• YOUR INSTRUCTIONS: Search the records for lines that contain the word "pattern". Copy them all.

Collected data:
--- START ---
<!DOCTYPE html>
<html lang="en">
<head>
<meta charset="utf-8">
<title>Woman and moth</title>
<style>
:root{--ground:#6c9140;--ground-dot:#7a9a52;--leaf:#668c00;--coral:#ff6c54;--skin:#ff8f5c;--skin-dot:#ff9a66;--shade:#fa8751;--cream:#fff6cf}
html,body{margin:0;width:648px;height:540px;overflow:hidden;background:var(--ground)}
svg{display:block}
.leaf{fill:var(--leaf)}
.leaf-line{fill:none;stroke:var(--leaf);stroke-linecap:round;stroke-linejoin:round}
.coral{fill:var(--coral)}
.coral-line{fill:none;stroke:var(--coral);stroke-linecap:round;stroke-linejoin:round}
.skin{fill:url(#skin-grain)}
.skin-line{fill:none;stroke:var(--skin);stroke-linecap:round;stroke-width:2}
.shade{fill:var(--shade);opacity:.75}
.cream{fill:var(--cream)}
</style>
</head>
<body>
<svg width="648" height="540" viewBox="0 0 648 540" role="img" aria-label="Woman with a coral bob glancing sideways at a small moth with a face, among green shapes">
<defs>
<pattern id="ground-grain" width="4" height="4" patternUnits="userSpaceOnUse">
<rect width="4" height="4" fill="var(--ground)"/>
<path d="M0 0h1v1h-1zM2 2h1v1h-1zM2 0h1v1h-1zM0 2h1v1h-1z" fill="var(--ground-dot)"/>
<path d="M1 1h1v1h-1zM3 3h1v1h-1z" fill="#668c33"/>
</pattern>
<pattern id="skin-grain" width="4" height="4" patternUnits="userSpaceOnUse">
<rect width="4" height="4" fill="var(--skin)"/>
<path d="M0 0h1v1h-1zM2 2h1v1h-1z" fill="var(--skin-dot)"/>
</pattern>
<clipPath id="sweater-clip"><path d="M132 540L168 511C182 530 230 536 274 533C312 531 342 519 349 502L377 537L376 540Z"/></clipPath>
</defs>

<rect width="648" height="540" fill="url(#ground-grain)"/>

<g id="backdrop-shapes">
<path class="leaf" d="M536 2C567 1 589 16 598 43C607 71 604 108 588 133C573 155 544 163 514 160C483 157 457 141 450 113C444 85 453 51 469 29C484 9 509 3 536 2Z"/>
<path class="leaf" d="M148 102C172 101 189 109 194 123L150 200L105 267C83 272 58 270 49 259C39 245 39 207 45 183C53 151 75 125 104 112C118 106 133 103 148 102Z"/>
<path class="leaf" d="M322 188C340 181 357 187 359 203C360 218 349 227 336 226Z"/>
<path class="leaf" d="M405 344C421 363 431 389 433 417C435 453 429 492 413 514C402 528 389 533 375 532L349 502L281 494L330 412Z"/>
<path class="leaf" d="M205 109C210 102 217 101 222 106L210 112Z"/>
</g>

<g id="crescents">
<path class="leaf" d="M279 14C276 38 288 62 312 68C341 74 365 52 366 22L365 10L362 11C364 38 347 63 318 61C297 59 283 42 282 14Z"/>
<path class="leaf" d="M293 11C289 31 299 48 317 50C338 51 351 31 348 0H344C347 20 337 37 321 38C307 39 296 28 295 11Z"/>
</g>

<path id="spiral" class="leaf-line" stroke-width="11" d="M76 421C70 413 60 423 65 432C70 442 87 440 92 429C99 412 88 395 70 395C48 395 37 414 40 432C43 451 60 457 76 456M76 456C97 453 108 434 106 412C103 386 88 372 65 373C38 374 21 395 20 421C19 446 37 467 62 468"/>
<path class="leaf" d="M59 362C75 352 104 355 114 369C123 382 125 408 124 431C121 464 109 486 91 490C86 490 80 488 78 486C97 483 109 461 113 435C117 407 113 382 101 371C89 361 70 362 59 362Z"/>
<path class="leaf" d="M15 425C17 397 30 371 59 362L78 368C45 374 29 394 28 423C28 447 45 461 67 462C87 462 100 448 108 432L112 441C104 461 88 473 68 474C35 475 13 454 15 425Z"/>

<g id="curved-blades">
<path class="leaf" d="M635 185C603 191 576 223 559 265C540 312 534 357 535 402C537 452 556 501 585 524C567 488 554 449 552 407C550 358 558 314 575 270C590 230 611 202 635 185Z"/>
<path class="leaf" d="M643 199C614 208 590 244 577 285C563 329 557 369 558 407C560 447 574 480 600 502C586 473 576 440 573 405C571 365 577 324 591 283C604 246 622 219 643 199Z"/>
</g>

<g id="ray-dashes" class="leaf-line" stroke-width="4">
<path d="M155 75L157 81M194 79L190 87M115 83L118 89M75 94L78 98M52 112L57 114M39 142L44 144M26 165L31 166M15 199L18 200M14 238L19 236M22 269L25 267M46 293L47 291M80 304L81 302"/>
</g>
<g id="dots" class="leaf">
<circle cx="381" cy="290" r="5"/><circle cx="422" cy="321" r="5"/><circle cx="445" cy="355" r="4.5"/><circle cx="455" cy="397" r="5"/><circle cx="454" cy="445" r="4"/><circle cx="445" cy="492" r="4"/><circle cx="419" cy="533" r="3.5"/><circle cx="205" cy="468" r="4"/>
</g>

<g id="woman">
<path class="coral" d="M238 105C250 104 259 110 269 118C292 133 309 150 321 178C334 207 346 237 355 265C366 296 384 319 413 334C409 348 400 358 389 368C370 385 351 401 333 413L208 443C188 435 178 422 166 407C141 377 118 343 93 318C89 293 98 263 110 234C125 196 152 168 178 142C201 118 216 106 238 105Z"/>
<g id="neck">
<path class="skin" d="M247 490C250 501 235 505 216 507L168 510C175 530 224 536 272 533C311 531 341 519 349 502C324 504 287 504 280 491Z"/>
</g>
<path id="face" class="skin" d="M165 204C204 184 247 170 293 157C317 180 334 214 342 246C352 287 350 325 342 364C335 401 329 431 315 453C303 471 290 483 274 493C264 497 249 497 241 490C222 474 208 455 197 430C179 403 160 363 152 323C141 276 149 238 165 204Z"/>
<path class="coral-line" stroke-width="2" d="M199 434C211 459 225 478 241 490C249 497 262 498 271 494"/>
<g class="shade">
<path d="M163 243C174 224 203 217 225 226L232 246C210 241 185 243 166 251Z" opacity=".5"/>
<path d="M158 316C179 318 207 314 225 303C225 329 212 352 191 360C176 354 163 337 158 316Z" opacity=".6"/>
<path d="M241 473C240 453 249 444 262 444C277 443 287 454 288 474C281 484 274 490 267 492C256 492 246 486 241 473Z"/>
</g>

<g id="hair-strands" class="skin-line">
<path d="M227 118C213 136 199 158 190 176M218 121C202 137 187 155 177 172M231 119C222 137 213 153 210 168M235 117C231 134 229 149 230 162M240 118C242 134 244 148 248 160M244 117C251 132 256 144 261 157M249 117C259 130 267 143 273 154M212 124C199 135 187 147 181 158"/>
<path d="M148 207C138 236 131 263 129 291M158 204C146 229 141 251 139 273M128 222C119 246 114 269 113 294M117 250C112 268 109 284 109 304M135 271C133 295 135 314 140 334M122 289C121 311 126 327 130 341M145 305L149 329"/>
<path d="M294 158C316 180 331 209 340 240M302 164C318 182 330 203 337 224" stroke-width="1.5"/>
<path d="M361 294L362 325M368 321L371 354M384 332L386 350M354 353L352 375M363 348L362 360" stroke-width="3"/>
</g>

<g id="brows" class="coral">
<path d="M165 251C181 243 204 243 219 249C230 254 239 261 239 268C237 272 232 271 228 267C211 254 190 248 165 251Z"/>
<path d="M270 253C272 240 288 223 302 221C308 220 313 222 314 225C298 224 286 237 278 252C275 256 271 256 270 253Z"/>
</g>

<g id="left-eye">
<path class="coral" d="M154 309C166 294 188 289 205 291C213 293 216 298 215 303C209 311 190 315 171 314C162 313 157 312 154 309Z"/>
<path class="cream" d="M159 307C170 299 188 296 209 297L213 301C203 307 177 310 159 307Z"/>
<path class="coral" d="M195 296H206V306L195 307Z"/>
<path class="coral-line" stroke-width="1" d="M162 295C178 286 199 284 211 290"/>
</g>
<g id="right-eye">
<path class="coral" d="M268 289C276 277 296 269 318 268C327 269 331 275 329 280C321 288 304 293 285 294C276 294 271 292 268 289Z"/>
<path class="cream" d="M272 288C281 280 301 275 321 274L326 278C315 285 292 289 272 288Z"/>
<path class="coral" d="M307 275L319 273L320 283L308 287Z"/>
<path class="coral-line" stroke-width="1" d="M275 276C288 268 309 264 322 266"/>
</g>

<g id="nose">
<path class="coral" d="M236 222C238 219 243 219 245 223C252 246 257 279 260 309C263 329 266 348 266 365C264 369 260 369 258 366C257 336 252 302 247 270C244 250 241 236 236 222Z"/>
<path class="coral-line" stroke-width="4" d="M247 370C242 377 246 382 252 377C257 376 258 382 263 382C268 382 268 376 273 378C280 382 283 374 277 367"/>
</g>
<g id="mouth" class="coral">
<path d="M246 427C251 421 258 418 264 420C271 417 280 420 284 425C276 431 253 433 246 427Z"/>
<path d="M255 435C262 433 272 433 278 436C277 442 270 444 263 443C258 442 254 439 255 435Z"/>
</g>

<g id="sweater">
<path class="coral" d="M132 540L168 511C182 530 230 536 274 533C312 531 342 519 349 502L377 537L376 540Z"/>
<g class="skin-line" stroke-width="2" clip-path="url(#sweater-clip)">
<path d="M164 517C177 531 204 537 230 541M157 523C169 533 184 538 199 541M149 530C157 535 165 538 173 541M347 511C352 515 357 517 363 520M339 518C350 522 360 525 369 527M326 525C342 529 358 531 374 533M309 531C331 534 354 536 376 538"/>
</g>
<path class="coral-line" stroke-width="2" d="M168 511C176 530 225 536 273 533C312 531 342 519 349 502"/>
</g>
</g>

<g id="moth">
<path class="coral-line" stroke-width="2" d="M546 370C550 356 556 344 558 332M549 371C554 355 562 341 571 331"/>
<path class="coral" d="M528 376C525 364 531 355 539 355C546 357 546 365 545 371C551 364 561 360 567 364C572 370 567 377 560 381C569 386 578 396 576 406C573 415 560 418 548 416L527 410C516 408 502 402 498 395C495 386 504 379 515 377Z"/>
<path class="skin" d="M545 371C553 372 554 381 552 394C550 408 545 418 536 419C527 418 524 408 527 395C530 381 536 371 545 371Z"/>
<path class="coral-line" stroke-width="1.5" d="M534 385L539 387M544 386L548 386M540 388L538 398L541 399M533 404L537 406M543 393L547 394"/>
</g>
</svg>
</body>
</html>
--- END ---
--- START ---
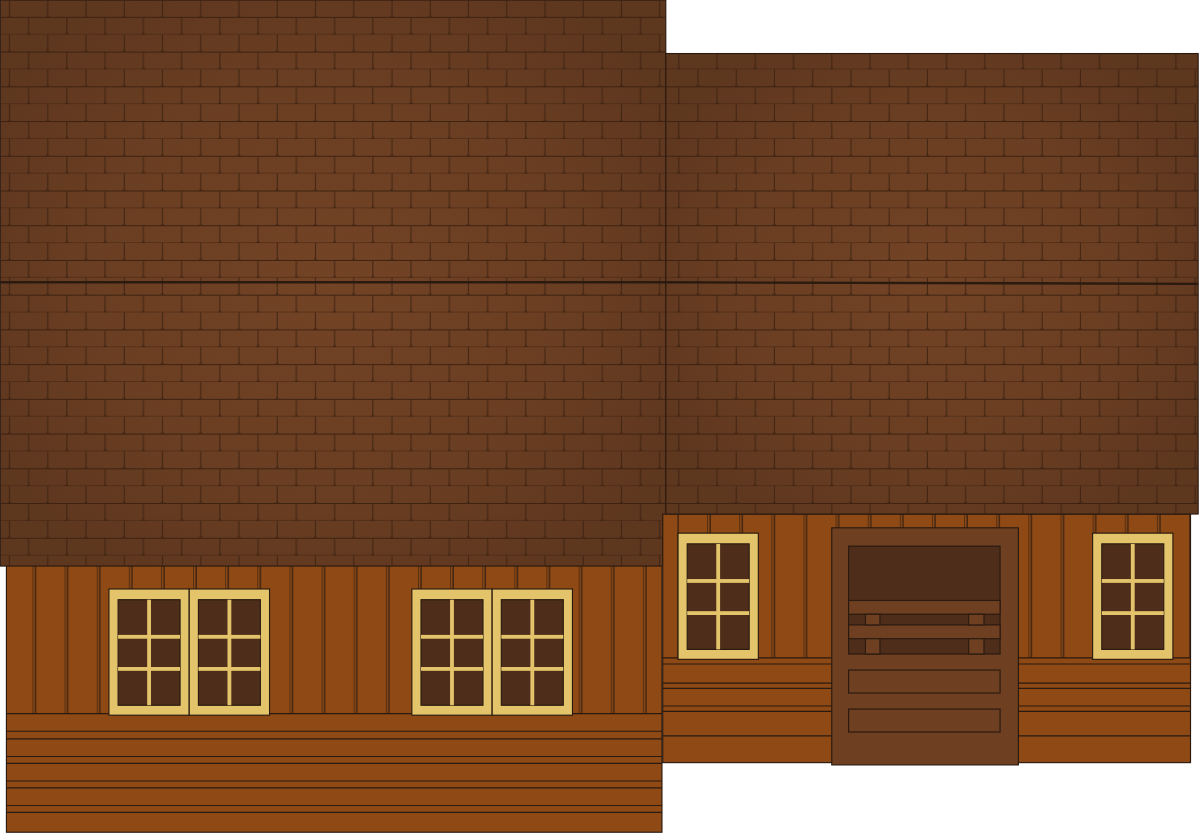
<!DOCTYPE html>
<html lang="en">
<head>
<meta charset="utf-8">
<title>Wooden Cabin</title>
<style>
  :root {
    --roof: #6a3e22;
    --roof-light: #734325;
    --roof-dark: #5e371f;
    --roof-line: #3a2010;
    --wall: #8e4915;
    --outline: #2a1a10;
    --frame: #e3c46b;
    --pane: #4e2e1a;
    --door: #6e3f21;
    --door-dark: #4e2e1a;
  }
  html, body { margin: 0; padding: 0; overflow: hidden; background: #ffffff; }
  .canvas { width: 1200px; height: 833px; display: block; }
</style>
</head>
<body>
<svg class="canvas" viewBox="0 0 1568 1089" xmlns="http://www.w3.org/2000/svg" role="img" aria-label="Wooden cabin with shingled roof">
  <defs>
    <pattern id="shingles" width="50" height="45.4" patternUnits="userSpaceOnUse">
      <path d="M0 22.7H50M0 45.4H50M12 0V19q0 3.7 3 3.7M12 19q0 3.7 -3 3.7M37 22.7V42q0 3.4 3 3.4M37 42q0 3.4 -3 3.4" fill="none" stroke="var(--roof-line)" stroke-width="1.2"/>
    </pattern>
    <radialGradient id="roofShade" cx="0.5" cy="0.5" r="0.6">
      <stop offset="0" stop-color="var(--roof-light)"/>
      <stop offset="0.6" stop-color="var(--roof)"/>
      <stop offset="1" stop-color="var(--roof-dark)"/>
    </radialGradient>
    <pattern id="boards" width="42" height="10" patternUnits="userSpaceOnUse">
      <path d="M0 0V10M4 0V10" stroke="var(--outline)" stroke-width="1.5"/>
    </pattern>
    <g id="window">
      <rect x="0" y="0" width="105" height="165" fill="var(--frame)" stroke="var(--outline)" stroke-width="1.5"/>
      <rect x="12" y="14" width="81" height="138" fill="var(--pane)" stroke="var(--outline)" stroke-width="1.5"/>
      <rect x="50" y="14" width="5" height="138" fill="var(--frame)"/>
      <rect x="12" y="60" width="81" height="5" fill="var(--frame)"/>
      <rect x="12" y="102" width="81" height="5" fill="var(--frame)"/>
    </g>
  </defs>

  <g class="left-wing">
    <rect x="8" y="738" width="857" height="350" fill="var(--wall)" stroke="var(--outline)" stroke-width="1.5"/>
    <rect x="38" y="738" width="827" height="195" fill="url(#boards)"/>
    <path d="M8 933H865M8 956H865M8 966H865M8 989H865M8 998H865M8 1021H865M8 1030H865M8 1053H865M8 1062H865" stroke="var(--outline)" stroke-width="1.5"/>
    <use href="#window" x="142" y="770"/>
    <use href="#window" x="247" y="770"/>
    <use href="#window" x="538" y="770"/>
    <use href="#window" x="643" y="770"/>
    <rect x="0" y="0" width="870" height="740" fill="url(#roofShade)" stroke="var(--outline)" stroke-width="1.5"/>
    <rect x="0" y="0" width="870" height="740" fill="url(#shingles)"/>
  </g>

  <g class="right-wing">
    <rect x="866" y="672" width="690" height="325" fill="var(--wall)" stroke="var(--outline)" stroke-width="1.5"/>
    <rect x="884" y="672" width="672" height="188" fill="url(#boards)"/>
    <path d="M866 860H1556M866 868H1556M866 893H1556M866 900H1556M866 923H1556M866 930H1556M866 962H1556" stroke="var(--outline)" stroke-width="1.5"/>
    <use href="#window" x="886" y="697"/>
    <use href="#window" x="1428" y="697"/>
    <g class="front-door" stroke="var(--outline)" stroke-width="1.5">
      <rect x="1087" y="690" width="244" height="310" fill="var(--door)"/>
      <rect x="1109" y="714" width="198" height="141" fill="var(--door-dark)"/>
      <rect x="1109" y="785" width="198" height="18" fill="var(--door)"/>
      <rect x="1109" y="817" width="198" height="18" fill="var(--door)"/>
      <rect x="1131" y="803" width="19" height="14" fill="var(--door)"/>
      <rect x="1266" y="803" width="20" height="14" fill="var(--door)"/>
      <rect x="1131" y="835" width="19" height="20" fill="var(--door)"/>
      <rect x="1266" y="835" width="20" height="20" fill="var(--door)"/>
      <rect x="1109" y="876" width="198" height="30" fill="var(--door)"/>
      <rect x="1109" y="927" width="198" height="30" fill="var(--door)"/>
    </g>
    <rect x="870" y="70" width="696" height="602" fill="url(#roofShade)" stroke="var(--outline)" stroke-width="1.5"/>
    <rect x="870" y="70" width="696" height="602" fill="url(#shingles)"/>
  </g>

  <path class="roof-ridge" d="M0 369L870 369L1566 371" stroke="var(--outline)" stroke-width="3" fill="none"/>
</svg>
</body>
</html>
--- END ---
• ANSWER FOR THIS EXERCISE:
<pattern id="ground-grain" width="4" height="4" patternUnits="userSpaceOnUse">
</pattern>
<pattern id="skin-grain" width="4" height="4" patternUnits="userSpaceOnUse">
</pattern>
    <pattern id="shingles" width="50" height="45.4" patternUnits="userSpaceOnUse">
    </pattern>
    <pattern id="boards" width="42" height="10" patternUnits="userSpaceOnUse">
    </pattern>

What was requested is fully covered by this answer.